The solidification of glass occurs without any significant change in structure. Under the microscope it appears as if glass keeps flowing even in the solid state, although extremely slowly.
Patrick Royall and Karoline Wiesner, University of Bristol, UK, and Ryoichi Yamamoto, Kyoto University, Japan, have combined computer simulation and information theory, originally invented for telephone communication and cryptography, to answer the question of what happens with glass at very low temperature, and whether the whole material becomes truly solid.
The researchers discovered that the size of the solid-like regions of the material increases over time until eventually there would be no more liquid regions. So glass should be a true solid. They also found that atoms in the solid-like regions organize into geometrical shapes, such as icosahedra.
Such icosahedral configurations were predicted in 1952 by Sir Charles Frank, University of Bristol, UK.
- Mutual information reveals multiple structural relaxation mechanisms in a model glass former,
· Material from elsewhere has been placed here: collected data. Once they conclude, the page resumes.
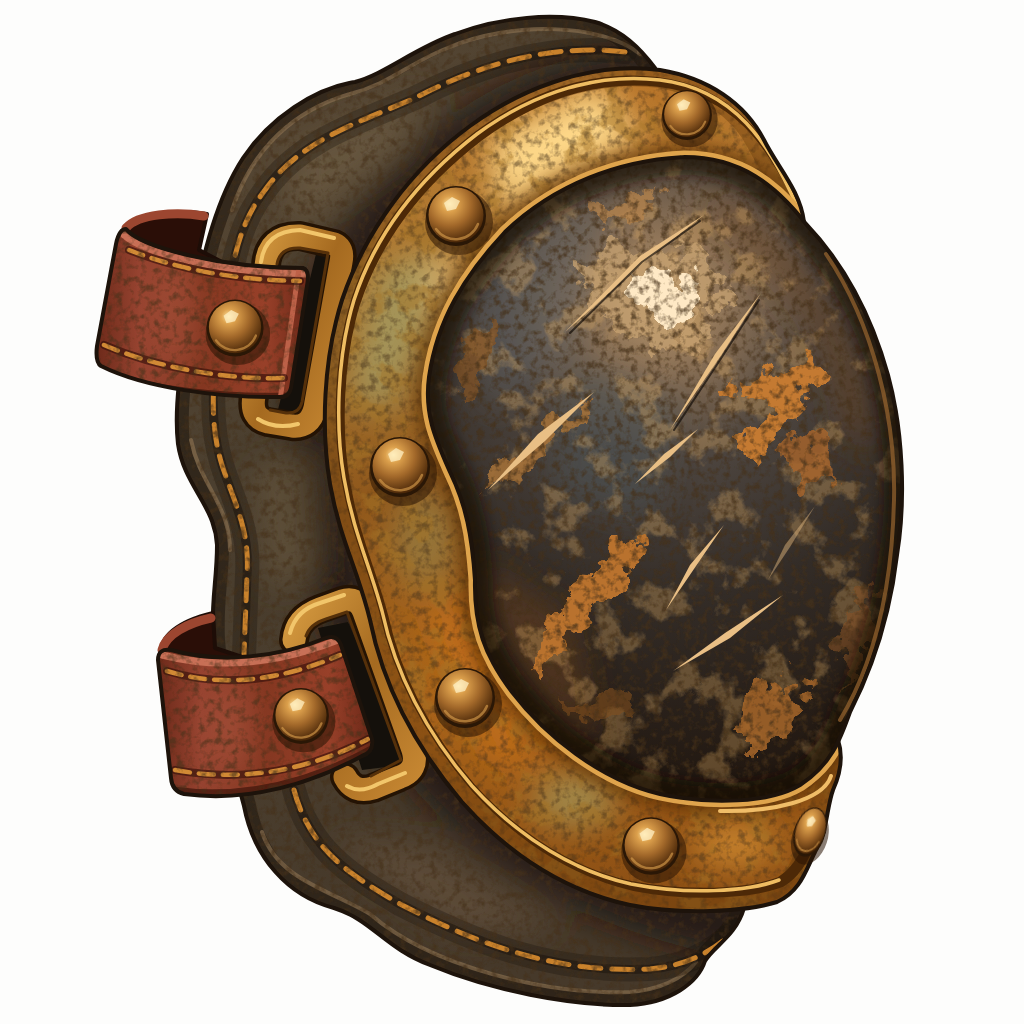
<!DOCTYPE html>
<html lang="en">
<head>
<meta charset="utf-8">
<title>Armoured knee pad</title>
<style>
:root{--paper:#fdfdfc;--ink:#1d130b;--hide:#4a3d2c;--hide-dark:#2a2118;--hide-light:#74614a;--thread:#c9822c;--strap:#833620;--strap-dark:#481a10;--strap-light:#b8614a;--brass:#a8671c;--brass-light:#f3c668;--brass-dark:#573008;--verdigris:#8d8a55;--rust:#b06a26;--steel:#35302c;--glint:#ffe6bd}
html,body{margin:0;width:1024px;height:1024px;overflow:hidden;background:var(--paper)}
svg{display:block}
path,line{stroke-linecap:round;stroke-linejoin:round}
.none{fill:none}
.outline{fill:none;stroke:var(--ink);stroke-width:4}
.stitch{fill:none;stroke:var(--thread);stroke-width:5;stroke-dasharray:21 11}
.stitch-bed{fill:none;stroke:#1f170f;stroke-width:9;opacity:.6}
.strap-stitch{fill:none;stroke:#d18a35;stroke-width:4.5;stroke-dasharray:15 9}
.strap-bed{fill:none;stroke:#36100a;stroke-width:8;opacity:.65}
.scratch{fill:#e9bf85}
</style>
</head>
<body>
<svg width="1024" height="1024" viewBox="0 0 1024 1024" role="img" aria-label="Worn knee pad with a dark metal dome, riveted brass rim and two red leather straps">
<defs>
<path id="pad" d="M655 68C640 48 622 30 595 22C555 12 500 17 455 34C415 48 385 74 355 82C315 88 270 118 243 158C217 198 204 250 192 310C180 360 174 410 178 444C184 486 215 505 217 545C217 580 211 600 213 640C217 700 230 755 244 806C254 858 288 896 334 908C372 920 385 948 430 965C490 990 570 1006 630 1005C670 1003 698 983 705 961C714 946 736 936 744 908L640 780L440 500L540 180Z"/>
<path id="rim" d="M804 222C800 190 778 168 764 140C745 103 708 78 660 70C600 62 530 82 470 126C410 170 365 232 342 300C323 360 321 430 330 484C340 540 358 570 370 620C384 690 418 750 462 802C512 858 570 892 630 905C680 915 745 912 777 902C800 892 806 870 815 852C828 830 826 810 833 790C842 770 843 755 838 740L810 700L780 260Z"/>
<path id="dome" d="M806 224C845 265 872 318 888 375C903 430 906 500 897 555C890 615 874 665 850 712C840 740 831 765 800 785C770 803 710 805 660 794C600 780 545 735 512 692C484 655 474 625 475 580C472 535 466 505 450 472C436 440 424 415 429 377C437 320 465 275 505 232C555 184 620 160 685 157C740 157 776 185 806 224Z"/>
<path id="strap-top" d="M126 229C140 247 220 268 303 268Q310 270 307 286L291 388Q289 398 278 397C220 398 145 388 101 366Q95 362 97 346L116 244Q119 229 126 229Z"/>
<path id="strap-low" d="M158 660Q158 648 171 650C220 664 280 657 326 638Q337 634 341 645L372 739Q374 752 362 756C315 782 250 803 184 794Q172 791 171 778Z"/>
<clipPath id="pad-clip"><use href="#pad"/></clipPath>
<clipPath id="rim-clip"><use href="#rim"/></clipPath>
<clipPath id="dome-clip"><use href="#dome"/></clipPath>
<clipPath id="top-clip"><use href="#strap-top"/></clipPath>
<clipPath id="low-clip"><use href="#strap-low"/></clipPath>
<linearGradient id="pad-fill" x1="0" y1="0" x2=".5" y2="1"><stop offset="0" stop-color="#5b4a35"/><stop offset=".4" stop-color="#4b3f2f"/><stop offset="1" stop-color="#46392a"/></linearGradient>
<linearGradient id="rim-fill" gradientUnits="userSpaceOnUse" x1="560" y1="70" x2="560" y2="910"><stop offset="0" stop-color="#b9752a"/><stop offset=".3" stop-color="#a97a35"/><stop offset=".5" stop-color="#90591d"/><stop offset=".75" stop-color="#a9641b"/><stop offset="1" stop-color="#8a4e14"/></linearGradient>
<linearGradient id="strap-fill"><stop offset="0" stop-color="#6d2a1a"/><stop offset=".2" stop-color="#964330"/><stop offset=".5" stop-color="#843721"/><stop offset=".8" stop-color="#984029"/><stop offset="1" stop-color="#6b2818"/></linearGradient>
<radialGradient id="dome-fill" gradientUnits="userSpaceOnUse" cx="660" cy="300" r="500"><stop offset="0" stop-color="#b9976c"/><stop offset=".14" stop-color="#8b7156"/><stop offset=".32" stop-color="#4d453f"/><stop offset=".6" stop-color="#332c27"/><stop offset="1" stop-color="#20160f"/></radialGradient>
<radialGradient id="rivet-fill" cx=".38" cy=".3" r=".72"><stop offset="0" stop-color="#ffe3a0"/><stop offset=".2" stop-color="#dca04c"/><stop offset=".55" stop-color="#a2682a"/><stop offset="1" stop-color="#472507"/></radialGradient>
<linearGradient id="buckle-fill" x1="0" y1="0" x2="1" y2="1"><stop offset="0" stop-color="#d59a40"/><stop offset=".5" stop-color="#a56a20"/><stop offset="1" stop-color="#c68732"/></linearGradient>
<filter id="soft" x="-60%" y="-60%" width="220%" height="220%"><feGaussianBlur stdDeviation="16"/></filter>
<filter id="shade" x="-30%" y="-30%" width="160%" height="160%"><feGaussianBlur stdDeviation="7"/></filter>
<filter id="ragged" x="-20%" y="-20%" width="140%" height="140%"><feTurbulence type="fractalNoise" baseFrequency=".035" numOctaves="4" seed="7"/><feDisplacementMap in="SourceGraphic" scale="58" xChannelSelector="R" yChannelSelector="G"/></filter>
<filter id="grain" x="0" y="0" width="100%" height="100%"><feTurbulence type="fractalNoise" baseFrequency=".13" numOctaves="3" seed="4"/><feColorMatrix values="0 0 0 0 .06  0 0 0 0 .03  0 0 0 0 .01  3.2 0 0 0 -1.5"/><feComposite in2="SourceAlpha" operator="in"/></filter>
<filter id="fleck" x="0" y="0" width="100%" height="100%"><feTurbulence type="fractalNoise" baseFrequency=".024" numOctaves="5" seed="12"/><feColorMatrix values="0 0 0 0 .74  0 0 0 0 .42  0 0 0 0 .13  0 9 0 0 -4.9"/><feComposite in2="SourceAlpha" operator="in"/></filter>
<filter id="tarnish" x="0" y="0" width="100%" height="100%"><feTurbulence type="fractalNoise" baseFrequency=".035" numOctaves="5" seed="21"/><feColorMatrix values="0 0 0 0 .36  0 0 0 0 .17  0 0 0 0 .02  0 8 0 0 -4.3"/><feComposite in2="SourceAlpha" operator="in"/></filter>
<g id="rivet"><ellipse cx="3" cy="6" rx="34" ry="33" fill="#2b1504" opacity=".55"/><circle r="30" fill="#2a1706"/><circle r="27.5" cy="-1" fill="url(#rivet-fill)"/><path class="none" d="M-20 13A24 24 0 0 0 22 8" stroke="#d59a4a" stroke-width="2.5" opacity=".65"/><path d="M-12-13L-4-19L4-15L0-7L-9-5Z" fill="#fff0c4" opacity=".75"/></g>
</defs>
<rect width="1024" height="1024" fill="#fdfdfc"/>

<g id="leather-pad">
<use href="#pad" fill="url(#pad-fill)"/>
<g clip-path="url(#pad-clip)">
<g filter="url(#soft)">
<path class="none" d="M650 80C520 80 410 170 350 270C310 360 310 480 350 610C390 730 480 880 750 930" stroke="#18110b" stroke-width="62" opacity=".75"/>
<path d="M290 150L430 90L400 150L290 230Z" fill="#75634a" opacity=".6"/>
<path d="M255 470L315 450L320 570L270 590Z" fill="#6d5a41" opacity=".6"/>
<path d="M330 840L430 850L560 930L450 930Z" fill="#6d5a42" opacity=".55"/>
</g>
<use href="#pad" class="none" stroke="#21180f" stroke-width="24" opacity=".6"/>
<path class="none" d="M640 54C600 22 510 22 450 47C410 62 390 84 350 94C295 110 252 148 232 210M191 440C200 485 230 505 230 550M262 832C278 880 330 890 370 914C430 966 545 995 630 992Q675 988 696 962" stroke="#8a7150" stroke-width="4" opacity=".65"/>
<path class="none" d="M625 52C540 42 465 72 415 98C360 122 300 140 265 190C242 220 235 250 226 300C212 370 208 420 222 465C235 505 250 530 247 575L244 655M294 790C310 850 350 875 400 904C470 940 550 974 650 969Q700 965 735 930" stroke="#1a130d" stroke-width="24" opacity=".3"/>
<g class="stitch-bed"><path id="stitch-line" d="M625 52C540 42 465 72 415 98C360 122 300 140 265 190C242 220 235 250 226 300C212 370 208 420 222 465C235 505 250 530 247 575L244 655M294 790C310 850 350 875 400 904C470 940 550 974 650 969Q700 965 735 930"/></g>
<use href="#stitch-line" class="stitch"/>
<use href="#pad" filter="url(#grain)" opacity=".65"/>
</g>
<use href="#pad" class="outline"/>
</g>

<g id="buckles" class="none">
<path d="M316 254L336 258L304 416L277 414Z" fill="#14100b"/>
<path d="M318 628L348 622L410 764L362 770Z" fill="#14100b"/>
<g id="buckle-frames">
<path d="M266 266Q268 235 300 236L334 244Q344 248 341 262L315 408Q310 428 292 426L268 422Q250 418 254 396" stroke="#241304" stroke-width="30"/>
<path d="M266 266Q268 235 300 236L334 244Q344 248 341 262L315 408Q310 428 292 426L268 422Q250 418 254 396" stroke="url(#buckle-fill)" stroke-width="23"/>
<path d="M261 262Q265 231 300 230L334 238M258 419Q275 430 298 424" stroke="#f2c66b" stroke-width="4"/>
<path d="M277 264Q280 247 300 248L328 253L302 402Q299 414 286 413L270 410" stroke="#55300a" stroke-width="3"/>
<path d="M294 640Q296 618 320 609L342 601Q358 596 364 612L413 750Q419 770 400 777L373 788Q354 794 345 777" stroke="#241304" stroke-width="30"/>
<path d="M294 640Q296 618 320 609L342 601Q358 596 364 612L413 750Q419 770 400 777L373 788Q354 794 345 777" stroke="url(#buckle-fill)" stroke-width="23"/>
<path d="M290 633Q296 610 320 603L344 595M347 786Q360 794 378 784L405 773" stroke="#f2c66b" stroke-width="4"/>
<path d="M306 636Q310 624 326 619L347 612L401 760L371 776" stroke="#55300a" stroke-width="3"/>
</g>
</g>

<g id="upper-strap">
<path d="M126 230C132 214 178 209 207 214L199 250L222 262C180 262 135 248 126 230Z" fill="#2a0e07" stroke="#1d0d07" stroke-width="4"/>
<path class="none" d="M126 228C138 214 176 211 204 216" stroke="#9c4630" stroke-width="9"/>
<use href="#strap-top" fill="url(#strap-fill)"/>
<g clip-path="url(#top-clip)">
<path class="none" d="M124 235C145 254 225 273 305 274" stroke="#c87057" stroke-width="7"/>
<path class="none" d="M97 374C145 394 225 402 285 400" stroke="#3d150b" stroke-width="15" opacity=".7"/>
<path class="none" d="M299 268L280 400" stroke="#bd6148" stroke-width="5"/>
<ellipse cx="175" cy="310" rx="20" ry="60" fill="#bb624a" opacity=".4" filter="url(#soft)"/>
<g class="strap-bed"><path d="M129 250C175 268 230 280 300 281M104 345C155 367 225 380 284 378"/></g>
<path class="strap-stitch" d="M129 250C175 268 230 280 300 281M104 345C155 367 225 380 284 378"/>
<use href="#strap-top" filter="url(#grain)" opacity=".6"/>
</g>
<use href="#strap-top" class="outline"/>
<use href="#rivet" transform="translate(235 328) scale(.95)"/>
</g>

<g id="lower-strap">
<path d="M160 656C160 632 184 620 213 613L215 648L242 657C205 664 175 662 160 656Z" fill="#2a0e07" stroke="#1d0d07" stroke-width="4"/>
<path class="none" d="M162 650C166 634 188 623 211 618" stroke="#9c4630" stroke-width="9"/>
<use href="#strap-low" fill="url(#strap-fill)"/>
<g clip-path="url(#low-clip)">
<path class="none" d="M162 655C220 670 280 663 338 640" stroke="#c87057" stroke-width="7"/>
<path class="none" d="M172 794C250 805 320 782 374 752" stroke="#3d150b" stroke-width="15" opacity=".7"/>
<ellipse cx="230" cy="728" rx="20" ry="48" fill="#bb624a" opacity=".4" filter="url(#soft)"/>
<g class="strap-bed"><path d="M167 671C225 689 285 679 340 655M175 770C245 783 312 769 368 739"/></g>
<path class="strap-stitch" d="M167 671C225 689 285 679 340 655M175 770C245 783 312 769 368 739"/>
<use href="#strap-low" filter="url(#grain)" opacity=".6"/>
</g>
<use href="#strap-low" class="outline"/>
<use href="#rivet" transform="translate(301 716) scale(.93)"/>
</g>

<g id="brass-rim">
<use href="#rim" fill="url(#rim-fill)"/>
<g clip-path="url(#rim-clip)">
<g filter="url(#soft)">
<path d="M490 140L600 85L640 140L540 185L500 215Z" fill="#ffd98a"/>
<path d="M380 270L440 250L420 340L390 410L350 400Z" fill="#a39b62" opacity=".85"/>
<path d="M430 270L465 255L435 320Z" fill="#f6d28c" opacity=".9"/>
<ellipse cx="425" cy="540" rx="32" ry="50" fill="#94854e" opacity=".6"/>
<path d="M420 610L470 600L500 700L540 770L490 760Z" fill="#c8721c" opacity=".8"/>
<ellipse cx="575" cy="800" rx="42" ry="26" fill="#a3985c" opacity=".75"/>
<ellipse cx="735" cy="845" rx="42" ry="22" fill="#d58f36" opacity=".8"/>
</g>
<use href="#rim" filter="url(#tarnish)" opacity=".5"/>
<use href="#rim" filter="url(#grain)" opacity=".5"/>
<use href="#dome" class="none" stroke="#4d2606" stroke-width="28" opacity=".55" filter="url(#shade)"/>
<use href="#rim" class="none" stroke="#6a3c0c" stroke-width="36" opacity=".42"/>
<path id="rim-bevel" class="none" d="M800 205C770 145 735 93 660 84C600 77 540 94 480 138C420 184 378 240 357 304C340 360 338 430 347 482C356 535 373 570 385 615C400 684 432 740 475 790C524 844 580 876 634 888C690 899 750 896 782 884Q802 872 812 842" stroke="#4d2907" stroke-width="6"/>
<use href="#rim-bevel" stroke="#e9b254" transform="translate(-3 -4)"/>
<path class="none" d="M796 204C770 145 735 89 660 80C600 73 537 90 477 134C417 180 375 236 354 300C337 356 335 426 344 478C353 531 370 566 382 611C397 680 429 736 472 786C521 840 577 872 631 884C687 895 747 892 779 880" stroke="#efbd62" stroke-width="3.5"/>
<use href="#dome" class="none" stroke="#dfa44c" stroke-width="13"/>
</g>
<use href="#rim" class="outline"/>
<path class="none" d="M831 776C823 801 772 812 720 811" stroke="#f0bd68" stroke-width="4"/>
</g>

<g id="metal-dome">
<use href="#dome" fill="url(#dome-fill)"/>
<g clip-path="url(#dome-clip)">
<g filter="url(#soft)">
<path d="M470 290Q530 220 610 200L580 350L490 410Z" fill="#626568" opacity=".45"/>
<path d="M570 360L680 400L650 520L550 490Z" fill="#4b5357" opacity=".55"/>
<path d="M720 190Q880 310 870 460L840 420Q820 300 710 220Z" fill="#7a4c22" opacity=".45"/>
<path d="M480 560Q500 680 600 750L570 620Z" fill="#70431c" opacity=".55"/>
</g>
<use href="#dome" filter="url(#fleck)" opacity=".33"/>
<g filter="url(#ragged)">
<path d="M575 265L625 245L690 255L725 300L690 350L645 345L600 310Z" fill="#c5a071" opacity=".8"/>
<path d="M625 275L675 265L710 312L675 335L640 310Z" fill="#ffe9c5"/>
<path d="M590 205L650 192L655 215L610 228Z" fill="#b7844c" opacity=".75"/>
<path d="M735 390L805 350L825 375L790 410L755 460L740 440L770 405Z" fill="#c47a31"/>
<path d="M780 450L825 430L835 470L800 490Z" fill="#a9662a" opacity=".8"/>
<path d="M525 660L560 605L630 540L640 555L590 615L540 680Z" fill="#b9722d"/>
<path d="M485 495L530 440L590 395L575 425L520 480Z" fill="#a9743b" opacity=".85"/>
<path d="M745 700L790 675L810 705L770 740L740 740Z" fill="#a8682a" opacity=".85"/>
<path d="M450 370L490 320L500 345L460 400Z" fill="#875626" opacity=".7"/>
<path d="M560 700L625 690L640 715L590 730Z" fill="#815022" opacity=".6"/>
<path d="M840 610L875 585L870 650L845 690Z" fill="#855424" opacity=".6"/>
</g>
<use href="#dome" filter="url(#grain)" opacity=".72"/>
<use href="#dome" class="none" stroke="#120b06" stroke-width="36" opacity=".65" filter="url(#shade)"/>
<path class="none" d="M826 254C874 325 896 420 894 500C892 590 873 665 840 720" stroke="#99662f" stroke-width="4" opacity=".7"/>
</g>
<g id="scratches">
<path class="scratch" d="M704 215L640 256L565 332L644 262Z"/>
<path class="scratch" d="M761 293L715 354L670 430L722 354Z"/>
<path class="scratch" d="M698 429L664 454L635 484L670 457Z"/>
<path class="scratch" d="M594 392L538 434L488 490L545 441Z"/>
<path class="scratch" d="M724 525L690 565L666 610L696 566Z"/>
<path class="scratch" d="M783 595L725 633L673 671L730 638Z"/>
<path class="scratch" d="M815 506L785 545L768 580L790 547Z" opacity=".45"/>
<path class="none" d="M700 221L642 262L570 333M759 300L720 360L674 430" stroke="#150f0a" stroke-width="2" opacity=".7"/>
</g>
<use href="#dome" class="outline"/>
</g>

<g id="rim-rivets">
<use href="#rivet" transform="translate(456 216)"/>
<use href="#rivet" transform="translate(687 115) scale(.83)"/>
<use href="#rivet" transform="translate(400 467)"/>
<use href="#rivet" transform="translate(465 698)"/>
<use href="#rivet" transform="translate(651 846) scale(.96)"/>
<use href="#rivet" transform="translate(810 832) rotate(18) scale(.52 .85)"/>
</g>
</svg>
</body>
</html>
Andrew J. Dunleavy, Karoline Wiesner, Ryoichi Yamamoto, C. Patrick Royall,
Nat. Commun. 2015, 6, 6089.